Source texts of formatted documents
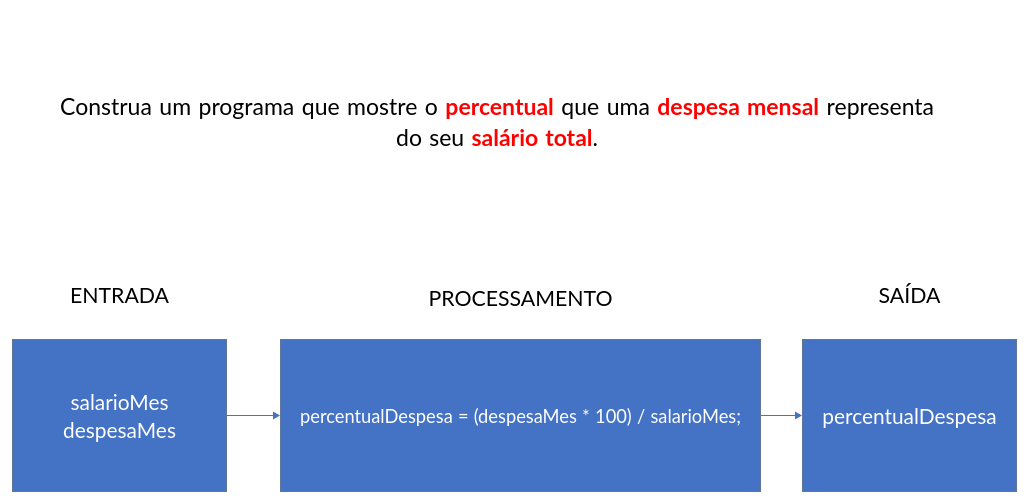
<!DOCTYPE html>
<html lang="pt-BR">
<head>
<meta charset="utf-8">
<title>Entrada, processamento e saída</title>
<style>
:root {
  --paper: #ffffff;
  --ink: #000000;
  --accent: #ff0000;
  --box: #4472c4;
  --box-edge: #5f7796;
  --box-text: #ffffff;
}
* { box-sizing: border-box; margin: 0; padding: 0; }
html, body { width: 1029px; height: 504px; overflow: hidden; }
body {
  background: var(--paper);
  color: var(--ink);
  font-family: Lato, "Open Sans", sans-serif;
  display: flex;
  flex-direction: column;
}
.task {
  height: 281px;
  padding: 91px 35px 0 0;
  display: flex;
  flex-direction: column;
  align-items: center;
  font-size: 23px;
  font-weight: 400;
  line-height: 31px;
}
.task-line {
  display: block;
  white-space: nowrap;
  text-align: justify;
  text-align-last: justify;
}
.task-line.first { width: 874px; }
.task-line.second { width: 202px; }
.task strong { color: var(--accent); font-weight: 700; }
.flow {
  display: grid;
  grid-template-columns: 215px 53px 481px 41px 215px;
  grid-template-rows: 58px 153px;
  padding-left: 12px;
}
.stage {
  font-size: 21.3px;
  font-weight: 400;
  line-height: 28px;
  text-align: center;
}
.stage.input { grid-column: 1; }
.stage.process { grid-column: 3; padding-top: 3px; }
.stage.output { grid-column: 5; }
.box {
  grid-row: 2;
  display: flex;
  flex-direction: column;
  align-items: center;
  justify-content: center;
  background: var(--box);
  border: 1px solid var(--box-edge);
  color: var(--box-text);
  font-size: 20.9px;
  line-height: 28px;
  white-space: nowrap;
}
.formula {
  width: 441px;
  font-size: 18.3px;
  text-align: justify;
  text-align-last: justify;
}
.arrow { grid-row: 2; display: block; fill: var(--box); stroke: none; }
.arrow line { stroke: var(--box); stroke-width: 1; }
</style>
</head>
<body>
<h1 class="task">
  <span class="task-line first">Construa um programa que mostre o <strong>percentual</strong> que uma <strong>despesa mensal</strong> representa</span>
  <span class="task-line second">do seu <strong>salário total</strong>.</span>
</h1>
<main class="flow">
  <h2 class="stage input">ENTRADA</h2>
  <h2 class="stage process">PROCESSAMENTO</h2>
  <h2 class="stage output">SAÍDA</h2>

  <div class="box"><p>salarioMes</p><p>despesaMes</p></div>
  <svg class="arrow" width="53" height="153" viewBox="0 0 53 153" aria-hidden="true">
    <line x1="0" y1="76.5" x2="47" y2="76.5"/>
    <polygon points="46,72.5 53,76.5 46,80.5"/>
  </svg>
  <div class="box"><p class="formula">percentualDespesa = (despesaMes * 100) / salarioMes;</p></div>
  <svg class="arrow" width="41" height="153" viewBox="0 0 41 153" aria-hidden="true">
    <line x1="0" y1="76.5" x2="35" y2="76.5"/>
    <polygon points="34,72.5 41,76.5 34,80.5"/>
  </svg>
  <div class="box"><p>percentualDespesa</p></div>
</main>
</body>
</html>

Required action — Produce only the lines from the line containing "--box: #4472c4;" through the line containing "var(--accent); font-weight: 700;", inclusive of both, exactly as they stand in the entries above.

Your solution —
  --box: #4472c4;
  --box-edge: #5f7796;
  --box-text: #ffffff;
}
* { box-sizing: border-box; margin: 0; padding: 0; }
html, body { width: 1029px; height: 504px; overflow: hidden; }
body {
  background: var(--paper);
  color: var(--ink);
  font-family: Lato, "Open Sans", sans-serif;
  display: flex;
  flex-direction: column;
}
.task {
  height: 281px;
  padding: 91px 35px 0 0;
  display: flex;
  flex-direction: column;
  align-items: center;
  font-size: 23px;
  font-weight: 400;
  line-height: 31px;
}
.task-line {
  display: block;
  white-space: nowrap;
  text-align: justify;
  text-align-last: justify;
}
.task-line.first { width: 874px; }
.task-line.second { width: 202px; }
.task strong { color: var(--accent); font-weight: 700; }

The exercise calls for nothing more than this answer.